Then I added the hot apple juice/pectin mixture to the fruit and stirred.

I spooned the results into my jars and refrigerated them for twenty-four hours. Then I moved all but two jars into the freezer. The results?

The jars are pretty. So is the jam. All plummy-looking, except for the large chunks of peaches. I should have cut the fruit into smaller pieces.

There was a slightly bitter aftertaste. I think I might have gotten too close to the pits when I cut up the plum. After a night in the ice box, the chunks of fruit had softened up enough that my toast and marmalade breakfast wasn't crunchy.

Overall? A success.

Define success? I could give a jar away to someone I know really well and not feel horrible about it. Or someone I'll never see again.

You want to know the hardest part?

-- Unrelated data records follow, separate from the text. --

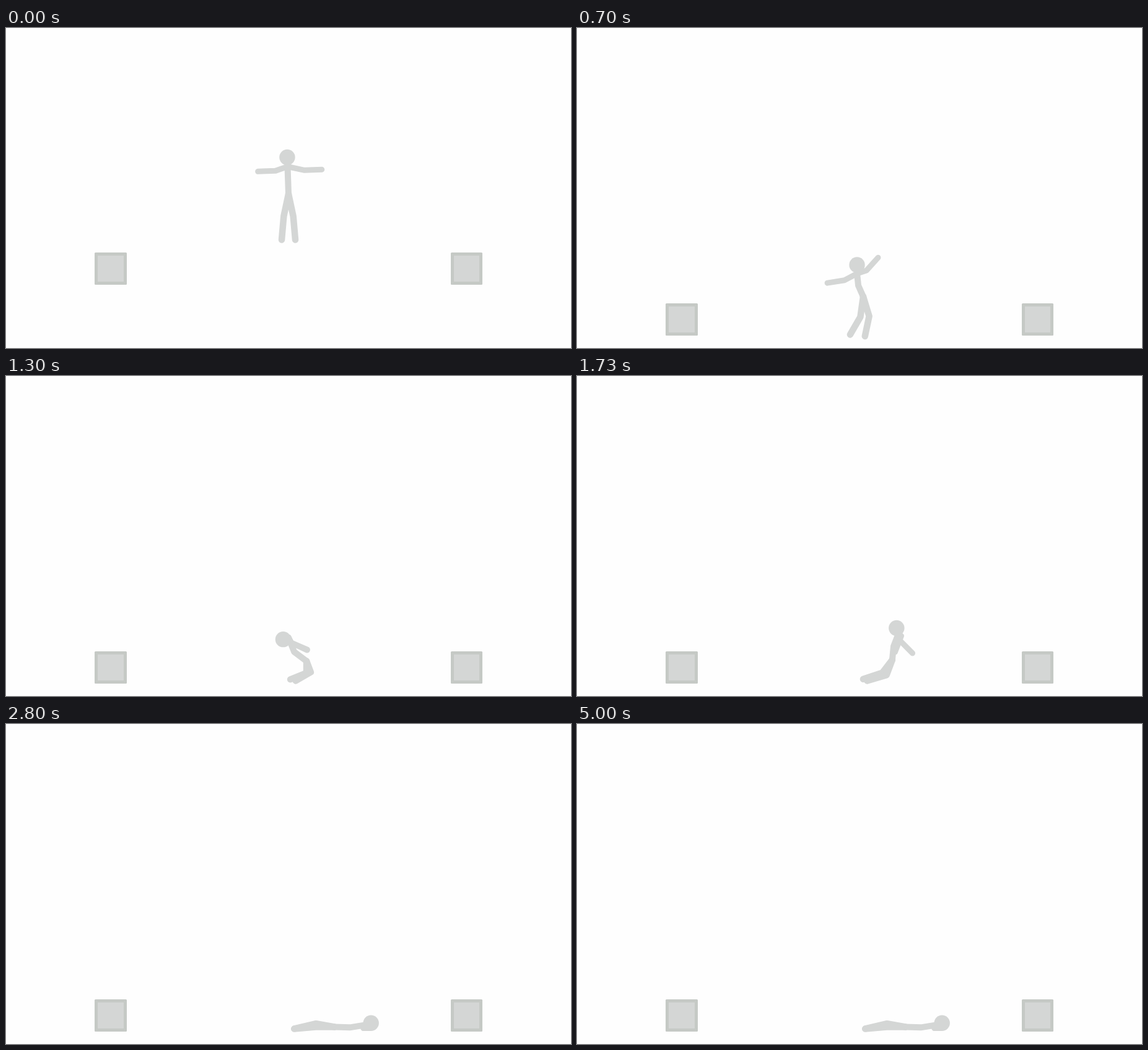
Write an HTML page with a canvas that moves like this. It is 912x516 px and loops after 5030 ms.

```html
<!DOCTYPE html>
<html lang="en">
<head>
<meta charset="utf-8">
<title>Ragdoll drop</title>
<style>
html, body { margin: 0; width: 100%; height: 100%; overflow: hidden; background: #fefefe; }
canvas { display: block; }
</style>
</head>
<body>
<canvas id="stage" width="912" height="516"></canvas>
<script>
const ctx = document.getElementById('stage').getContext('2d');
const LOOP = 5030, START = 341.5, FLOOR = 497, CRUMPLE = 700;
const SKIN = '#d4d6d5', EDGE = '#c5c9c5';

// Angles are in degrees, clockwise from the right, and may run past a full turn.
// trunk: lower spine, upper spine, neck; limbs: upper angle, lower angle.
// The other values are bone lengths as seen on the stage.
const STAND = {
  at: 0, ease: 1, x: 456, trunk: [-92, -92, -92],
  armL: [161, 178], armR: [12, -2], legL: [102, 95], legR: [78, 85],
  spine: 22, neck: 15, upperL: 21, upperR: 28, fore: 28, thigh: 37, shin: 38
};

// Each step changes only what moves on the way to it
const STEPS = [
  { at: 330, trunk: [-88, -92, -98], armL: [152, 171], armR: [-18, -44], upperL: 23, upperR: 16 },
  { at: 700, ease: 6, x: 462, trunk: [-114, -96, -90], armR: [-18, -48],
    legL: [98, 120], legR: [73, 102], spine: 19.5, neck: 14, thigh: 33, shin: 33 },
  { at: 1300, ease: 2, x: 485, trunk: [-143, -112, -201], armL: [61, 23], armR: [61, 25],
    legL: [90, 158], legR: [69, 150], spine: 25, neck: 9, upperL: 10, upperR: 10, thigh: 19, shin: 28 },
  { at: 2130, ease: 1, x: 531, trunk: [-30, -29, -24], armL: [20, 193], armR: [90, 64],
    legL: [162, 165], legR: [149, 176], spine: 19, neck: 10, upperL: 2, upperR: 14, thigh: 33, shin: 37 },
  { at: 2680, ease: 1.3, x: 530, trunk: [2, -9, -18], armL: [45, 362], armR: [120, 0],
    legL: [190, 167], legR: [180, 175], spine: 25, upperL: 4, upperR: 6, fore: 11, thigh: 30, shin: 35 }
];

const POSES = [STAND];
for (const step of STEPS) POSES.push({ ...POSES.at(-1), ...step });

const clamp = v => Math.min(1, Math.max(0, v));

function mix(a, b, u) {
  if (Array.isArray(a)) return a.map((v, i) => mix(v, b[i], u));
  return a + (b - a) * u;
}

function poseAt(t) {
  const k = Math.max(1, POSES.findIndex(p => p.at > t));
  const next = POSES.findIndex(p => p.at > t) < 0 ? POSES.length - 1 : k;
  const a = POSES[next - 1], b = POSES[next];
  const u = clamp((t - a.at) / (b.at - a.at)) ** b.ease;
  const pose = {};
  for (const key in a) pose[key] = mix(a[key], b[key], u);
  return pose;
}

function chain(from, angles, lengths) {
  const pts = [from];
  angles.forEach((deg, i) => {
    const [x, y] = pts[i], a = deg * Math.PI / 180;
    pts.push([x + Math.cos(a) * lengths[i], y + Math.sin(a) * lengths[i]]);
  });
  return pts;
}

function fall(ms, speed) {
  const s = ms / 1000;
  return speed * s + 293 * s * s;
}

// Free fall, then the feet flatten out as the doll crumples
function lowest(t) {
  return Math.min(START + fall(t, 42.6), FLOOR) - 5.5 * clamp((t - CRUMPLE) / 600);
}

function trace(pts, width) {
  ctx.lineWidth = width;
  ctx.beginPath();
  for (const p of pts) ctx.lineTo(...p);
  ctx.stroke();
}

function drawDoll(t) {
  const p = poseAt(t), hip = [p.x, 0];
  const trunk = chain(hip, p.trunk, [p.spine, p.spine, p.neck]);
  const arms = [
    chain(trunk[2], p.armL, [p.upperL, p.fore]),
    chain(trunk[2], p.armR, [p.upperR, p.fore])
  ];
  const legs = [p.legL, p.legR].map(angles => chain(hip, angles, [p.thigh, p.shin]));
  const bottom = Math.max(...[trunk, ...arms, ...legs].flat().map(q => q[1]));

  ctx.save();
  ctx.translate(0, lowest(t) - bottom);
  ctx.strokeStyle = ctx.fillStyle = SKIN;
  ctx.lineCap = ctx.lineJoin = 'round';
  trace(trunk, 10);
  for (const arm of arms) trace(arm, 9);
  for (const leg of legs) trace(leg, 10.5);
  ctx.beginPath();
  ctx.arc(...trunk[3], 12.7, 0, Math.PI * 2);
  ctx.fill();
  ctx.restore();
}

function drawBox(x, y, w) {
  ctx.fillStyle = EDGE;
  ctx.beginPath();
  ctx.roundRect(x, y, w, 52, 1.5);
  ctx.fill();
  ctx.fillStyle = SKIN;
  ctx.fillRect(x + 5, y + 5, w - 10, 42);
}

function draw(t) {
  ctx.fillStyle = '#fefefe';
  ctx.fillRect(0, 0, 912, 516);
  const y = Math.round(Math.min(362 + fall(t, 37), 444));
  drawBox(143, y, 52);
  drawBox(718, y, 51);
  drawDoll(t);
}

const start = performance.now();
function tick() {
  draw((performance.now() - start) % LOOP);
  requestAnimationFrame(tick);
}
tick();
</script>
</body>
</html>
```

Taking the picture. Anyone who reads food blogs such as Buns in My Oven  might think that taking good-looking food photos is easy. It's not.

I posed my jar on the white tile counter that I re-grouted last year, but the grout looked dingy. Then I set the jar on a dish towel. There was a grey smudge on the cloth that could only mean my dog Buster had wiped his mouth on it. He does that sometimes. Gross.

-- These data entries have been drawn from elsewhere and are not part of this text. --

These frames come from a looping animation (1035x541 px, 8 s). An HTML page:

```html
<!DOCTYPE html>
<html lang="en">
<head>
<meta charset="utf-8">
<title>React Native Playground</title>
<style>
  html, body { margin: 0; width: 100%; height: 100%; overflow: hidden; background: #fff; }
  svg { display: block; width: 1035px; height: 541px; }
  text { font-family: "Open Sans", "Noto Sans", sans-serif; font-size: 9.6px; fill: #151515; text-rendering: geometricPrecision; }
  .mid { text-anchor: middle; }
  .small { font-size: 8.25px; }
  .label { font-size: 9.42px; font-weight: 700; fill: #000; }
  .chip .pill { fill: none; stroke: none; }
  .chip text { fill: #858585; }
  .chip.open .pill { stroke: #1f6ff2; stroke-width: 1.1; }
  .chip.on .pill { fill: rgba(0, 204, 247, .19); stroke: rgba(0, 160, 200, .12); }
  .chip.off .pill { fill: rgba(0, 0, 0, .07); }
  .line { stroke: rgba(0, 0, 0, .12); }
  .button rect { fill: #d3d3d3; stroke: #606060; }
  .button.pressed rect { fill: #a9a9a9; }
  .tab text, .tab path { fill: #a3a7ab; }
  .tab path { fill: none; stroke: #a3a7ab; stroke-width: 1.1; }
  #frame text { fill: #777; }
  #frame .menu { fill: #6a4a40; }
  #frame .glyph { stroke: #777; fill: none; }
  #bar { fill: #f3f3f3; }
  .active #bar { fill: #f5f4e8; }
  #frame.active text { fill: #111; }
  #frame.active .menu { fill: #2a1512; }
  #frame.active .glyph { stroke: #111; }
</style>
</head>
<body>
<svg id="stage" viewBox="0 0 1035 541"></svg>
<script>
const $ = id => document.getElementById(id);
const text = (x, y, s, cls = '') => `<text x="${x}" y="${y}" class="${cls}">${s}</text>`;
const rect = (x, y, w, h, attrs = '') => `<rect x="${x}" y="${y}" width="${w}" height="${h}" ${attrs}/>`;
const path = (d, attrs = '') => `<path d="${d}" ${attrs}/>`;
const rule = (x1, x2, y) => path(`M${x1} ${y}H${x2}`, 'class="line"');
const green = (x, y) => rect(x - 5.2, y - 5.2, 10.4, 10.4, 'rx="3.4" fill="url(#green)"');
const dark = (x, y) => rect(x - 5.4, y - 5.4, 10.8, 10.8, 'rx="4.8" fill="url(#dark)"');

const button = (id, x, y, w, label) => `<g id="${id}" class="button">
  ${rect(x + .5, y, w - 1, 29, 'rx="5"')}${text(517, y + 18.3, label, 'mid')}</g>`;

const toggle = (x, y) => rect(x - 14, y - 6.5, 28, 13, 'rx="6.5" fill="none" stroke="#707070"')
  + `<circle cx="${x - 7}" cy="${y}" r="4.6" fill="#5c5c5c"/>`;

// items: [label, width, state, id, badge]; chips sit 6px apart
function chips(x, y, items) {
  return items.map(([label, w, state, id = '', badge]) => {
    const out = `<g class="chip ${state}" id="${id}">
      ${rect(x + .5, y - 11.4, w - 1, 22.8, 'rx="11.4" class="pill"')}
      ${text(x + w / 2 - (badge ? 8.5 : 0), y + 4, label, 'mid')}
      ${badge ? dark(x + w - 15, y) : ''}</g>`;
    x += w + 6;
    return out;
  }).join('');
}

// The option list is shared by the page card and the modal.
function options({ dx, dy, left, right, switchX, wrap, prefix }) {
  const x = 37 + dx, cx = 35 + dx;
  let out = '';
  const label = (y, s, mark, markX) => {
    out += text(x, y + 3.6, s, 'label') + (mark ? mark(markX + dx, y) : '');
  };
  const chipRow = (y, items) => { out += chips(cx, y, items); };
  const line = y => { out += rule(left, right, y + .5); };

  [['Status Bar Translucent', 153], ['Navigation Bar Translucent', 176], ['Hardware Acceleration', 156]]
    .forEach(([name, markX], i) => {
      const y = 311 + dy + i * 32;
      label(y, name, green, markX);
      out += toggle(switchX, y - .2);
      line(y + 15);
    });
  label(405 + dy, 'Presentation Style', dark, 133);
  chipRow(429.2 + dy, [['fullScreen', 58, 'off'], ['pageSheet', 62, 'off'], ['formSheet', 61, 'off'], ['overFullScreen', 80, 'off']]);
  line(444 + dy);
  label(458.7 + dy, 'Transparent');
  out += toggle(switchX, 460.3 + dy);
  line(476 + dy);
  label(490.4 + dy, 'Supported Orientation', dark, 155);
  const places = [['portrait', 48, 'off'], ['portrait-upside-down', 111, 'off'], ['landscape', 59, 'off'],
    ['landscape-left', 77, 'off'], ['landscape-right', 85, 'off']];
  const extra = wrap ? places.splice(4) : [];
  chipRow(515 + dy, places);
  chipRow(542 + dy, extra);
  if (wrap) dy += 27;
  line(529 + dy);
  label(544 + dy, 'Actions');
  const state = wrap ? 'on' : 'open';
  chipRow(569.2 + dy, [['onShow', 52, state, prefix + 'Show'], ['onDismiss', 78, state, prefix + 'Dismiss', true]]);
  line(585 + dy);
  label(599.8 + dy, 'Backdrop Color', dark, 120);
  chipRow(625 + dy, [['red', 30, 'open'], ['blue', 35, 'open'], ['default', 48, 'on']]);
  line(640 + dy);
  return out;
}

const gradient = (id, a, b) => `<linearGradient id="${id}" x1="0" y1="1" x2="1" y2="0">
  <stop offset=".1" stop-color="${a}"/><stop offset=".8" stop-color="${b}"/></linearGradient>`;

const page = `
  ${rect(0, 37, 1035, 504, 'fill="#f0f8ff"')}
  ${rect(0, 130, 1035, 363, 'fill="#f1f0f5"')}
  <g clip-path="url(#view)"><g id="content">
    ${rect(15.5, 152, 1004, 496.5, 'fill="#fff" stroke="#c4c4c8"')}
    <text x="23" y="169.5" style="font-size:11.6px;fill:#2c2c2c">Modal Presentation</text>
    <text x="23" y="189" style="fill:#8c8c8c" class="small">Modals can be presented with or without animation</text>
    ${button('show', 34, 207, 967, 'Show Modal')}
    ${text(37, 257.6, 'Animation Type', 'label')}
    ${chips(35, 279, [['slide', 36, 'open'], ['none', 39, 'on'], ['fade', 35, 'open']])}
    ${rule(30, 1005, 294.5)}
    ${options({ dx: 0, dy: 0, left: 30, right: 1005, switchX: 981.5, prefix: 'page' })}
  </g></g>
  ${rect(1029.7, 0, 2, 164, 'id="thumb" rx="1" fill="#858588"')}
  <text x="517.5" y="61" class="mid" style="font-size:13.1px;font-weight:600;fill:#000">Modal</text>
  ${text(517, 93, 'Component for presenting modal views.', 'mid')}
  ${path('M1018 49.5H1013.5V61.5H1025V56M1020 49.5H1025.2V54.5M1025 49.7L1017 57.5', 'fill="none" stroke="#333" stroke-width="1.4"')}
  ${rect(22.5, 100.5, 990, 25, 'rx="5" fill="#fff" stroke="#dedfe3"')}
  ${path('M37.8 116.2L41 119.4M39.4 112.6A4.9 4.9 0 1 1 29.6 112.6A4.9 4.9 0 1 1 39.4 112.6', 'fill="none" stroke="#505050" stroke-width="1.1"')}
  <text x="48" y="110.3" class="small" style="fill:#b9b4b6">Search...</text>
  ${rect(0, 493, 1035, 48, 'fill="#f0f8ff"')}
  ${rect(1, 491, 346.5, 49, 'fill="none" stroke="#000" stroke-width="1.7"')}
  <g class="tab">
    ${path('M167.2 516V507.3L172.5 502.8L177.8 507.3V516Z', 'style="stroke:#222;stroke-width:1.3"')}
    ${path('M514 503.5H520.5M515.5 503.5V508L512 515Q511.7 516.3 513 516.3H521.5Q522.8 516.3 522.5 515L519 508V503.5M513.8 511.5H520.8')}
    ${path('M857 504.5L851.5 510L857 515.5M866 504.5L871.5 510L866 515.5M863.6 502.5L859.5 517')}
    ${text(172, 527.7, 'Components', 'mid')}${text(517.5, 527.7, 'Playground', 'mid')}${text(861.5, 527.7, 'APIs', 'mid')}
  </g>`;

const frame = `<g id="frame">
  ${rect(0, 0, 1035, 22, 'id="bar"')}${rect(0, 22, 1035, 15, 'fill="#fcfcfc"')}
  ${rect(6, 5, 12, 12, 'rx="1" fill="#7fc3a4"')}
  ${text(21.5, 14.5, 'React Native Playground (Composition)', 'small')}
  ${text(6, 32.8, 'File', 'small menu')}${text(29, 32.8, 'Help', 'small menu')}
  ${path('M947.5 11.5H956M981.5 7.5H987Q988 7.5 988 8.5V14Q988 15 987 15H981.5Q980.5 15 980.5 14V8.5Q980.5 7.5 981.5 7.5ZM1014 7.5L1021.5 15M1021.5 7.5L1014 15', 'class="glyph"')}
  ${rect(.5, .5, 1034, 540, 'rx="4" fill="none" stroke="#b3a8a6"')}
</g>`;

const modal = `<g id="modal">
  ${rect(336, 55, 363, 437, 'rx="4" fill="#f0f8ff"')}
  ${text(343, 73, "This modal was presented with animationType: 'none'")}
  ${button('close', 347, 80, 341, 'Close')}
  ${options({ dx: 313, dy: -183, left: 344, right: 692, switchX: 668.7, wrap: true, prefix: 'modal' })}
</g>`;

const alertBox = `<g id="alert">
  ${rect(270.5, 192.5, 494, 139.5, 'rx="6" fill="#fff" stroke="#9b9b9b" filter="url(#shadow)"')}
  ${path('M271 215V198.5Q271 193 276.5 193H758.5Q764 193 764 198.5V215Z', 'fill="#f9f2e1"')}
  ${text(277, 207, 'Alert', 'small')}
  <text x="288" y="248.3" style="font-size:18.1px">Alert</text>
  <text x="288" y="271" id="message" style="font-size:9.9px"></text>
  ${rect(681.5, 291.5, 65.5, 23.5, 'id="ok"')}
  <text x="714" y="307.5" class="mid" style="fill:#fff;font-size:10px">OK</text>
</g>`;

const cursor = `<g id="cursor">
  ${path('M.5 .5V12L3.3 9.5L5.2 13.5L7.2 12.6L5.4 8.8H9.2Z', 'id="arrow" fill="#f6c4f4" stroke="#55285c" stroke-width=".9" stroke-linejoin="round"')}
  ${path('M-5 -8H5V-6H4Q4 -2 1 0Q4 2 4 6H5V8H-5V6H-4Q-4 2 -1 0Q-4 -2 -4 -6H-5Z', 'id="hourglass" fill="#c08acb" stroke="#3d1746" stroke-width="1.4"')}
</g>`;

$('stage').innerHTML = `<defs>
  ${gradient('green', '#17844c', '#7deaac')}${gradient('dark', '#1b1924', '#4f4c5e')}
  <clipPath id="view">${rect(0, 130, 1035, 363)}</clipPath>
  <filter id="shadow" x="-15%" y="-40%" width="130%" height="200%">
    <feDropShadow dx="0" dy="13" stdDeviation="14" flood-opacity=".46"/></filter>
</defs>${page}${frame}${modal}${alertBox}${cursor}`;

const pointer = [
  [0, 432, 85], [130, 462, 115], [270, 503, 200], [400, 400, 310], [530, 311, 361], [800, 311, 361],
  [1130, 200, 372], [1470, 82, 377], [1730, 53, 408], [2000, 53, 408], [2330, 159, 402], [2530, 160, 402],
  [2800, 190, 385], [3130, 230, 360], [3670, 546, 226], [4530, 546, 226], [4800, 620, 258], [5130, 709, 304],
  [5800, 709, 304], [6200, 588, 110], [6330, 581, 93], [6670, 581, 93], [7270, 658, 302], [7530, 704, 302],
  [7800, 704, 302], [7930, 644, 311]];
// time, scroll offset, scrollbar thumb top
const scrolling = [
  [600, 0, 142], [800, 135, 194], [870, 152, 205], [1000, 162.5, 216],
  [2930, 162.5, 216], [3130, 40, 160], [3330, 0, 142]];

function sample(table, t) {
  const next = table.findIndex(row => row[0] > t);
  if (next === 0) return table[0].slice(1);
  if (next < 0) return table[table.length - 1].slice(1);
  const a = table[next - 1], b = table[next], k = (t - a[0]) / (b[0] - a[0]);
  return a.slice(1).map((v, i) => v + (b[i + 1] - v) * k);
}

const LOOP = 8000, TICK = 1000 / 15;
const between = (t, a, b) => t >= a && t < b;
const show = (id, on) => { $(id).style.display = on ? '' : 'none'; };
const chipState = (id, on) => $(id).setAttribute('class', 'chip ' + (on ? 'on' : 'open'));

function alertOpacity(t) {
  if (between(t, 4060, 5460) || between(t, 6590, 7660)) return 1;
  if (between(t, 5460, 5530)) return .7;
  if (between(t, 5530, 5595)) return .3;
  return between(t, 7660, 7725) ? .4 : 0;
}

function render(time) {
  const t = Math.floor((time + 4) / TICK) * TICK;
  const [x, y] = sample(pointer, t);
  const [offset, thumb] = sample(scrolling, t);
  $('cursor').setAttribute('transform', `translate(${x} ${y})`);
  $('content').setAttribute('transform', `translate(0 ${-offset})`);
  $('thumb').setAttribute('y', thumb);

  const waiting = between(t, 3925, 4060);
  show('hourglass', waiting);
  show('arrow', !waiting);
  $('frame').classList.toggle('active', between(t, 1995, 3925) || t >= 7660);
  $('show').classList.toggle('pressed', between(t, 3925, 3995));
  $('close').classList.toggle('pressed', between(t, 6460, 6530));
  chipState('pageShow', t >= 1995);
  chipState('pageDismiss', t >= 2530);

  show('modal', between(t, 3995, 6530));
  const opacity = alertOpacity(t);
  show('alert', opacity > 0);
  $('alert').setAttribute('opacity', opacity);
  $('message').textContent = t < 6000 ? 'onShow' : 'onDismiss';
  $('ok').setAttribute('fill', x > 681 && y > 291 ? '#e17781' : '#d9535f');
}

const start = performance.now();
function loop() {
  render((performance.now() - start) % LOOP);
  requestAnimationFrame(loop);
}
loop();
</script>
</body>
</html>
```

After I looked at this last shot, I thought the towel needed ironing. Martha's probably are. I decided it looked homey.

I know you're wondering what happened to that unused sealing wax. Maybe I'll try to make my own candles.

Wednesday, August 24, 2011

Welcome to Bad Martha

No. This isn't a commentary on Martha Stewart's life of crime. It's a blog for those of us who are the antitheses of Martha, and not for want of trying.

As a little girl, I relished those homey moments with my mom and grandma--the smell of freshly baked bread, apples with fairy kisses eaten right off the backyard tree, and homemade gingerbread cookies on the Christmas tree.

My mom delved into ceramics for a while, and every holiday was marked with the appearance of familiar faces. The perky Easter Bunny, the rustic nativity scene, and two spotted frogs that hung around all year. We saw the same tablecloth on special occasions, with a runner that my mom whipped up herself.

My holiday decorations consist of a short rosemary tree purchased at Trader Joe's and a store-bought wreath.

I got sidetracked by a career, but when I left that job to be a full-time housewife/writer, I longed to transform my house into a home. It's not just that wives are usually the one to take on that assignment, should they choose to accept it. Creating a home is a woman's gift. And it's never too late to start, right?

I want a garden, or at least a few plants that survive more than a week. A miniature fruit tree or pots of herbs would be nice. I want homemade decorations that I pull out every year. I want to conquer a sourdough "mother". I want to use all those beads and balls of yard I bought on impulse. I want to turn those cut out patterns into usable clothing. I want ketchup and BBQ sauce that doesn't come from a bottle.

In short...I want it all.

I'm not obsessed with perfection, which is good. I saw a dog treat recipe on a food blog recently, and all the cookies were shaped like doggie biscuits. The ones I microwave for my own dog look like blobs. But the dog doesn't care. And I know I'll get better with time.

Are there other women out there who have this same longing? Who maybe didn't pay attention in Home Ec class because they were busy driving the teacher nuts by singing "Twelve Days of Christmas" over...and over...and over. (The woman was a saint.) Are there ladies who would like to share their expertise with the less fortunate members of their sex?

I like that thought. Women used to hang together and teach the younger gals the tricks of the trade. I didn't take advantage of those moments, but I hope to make up for lost time. 

I'm off to try to make homemade jam. I'll tell you all about it.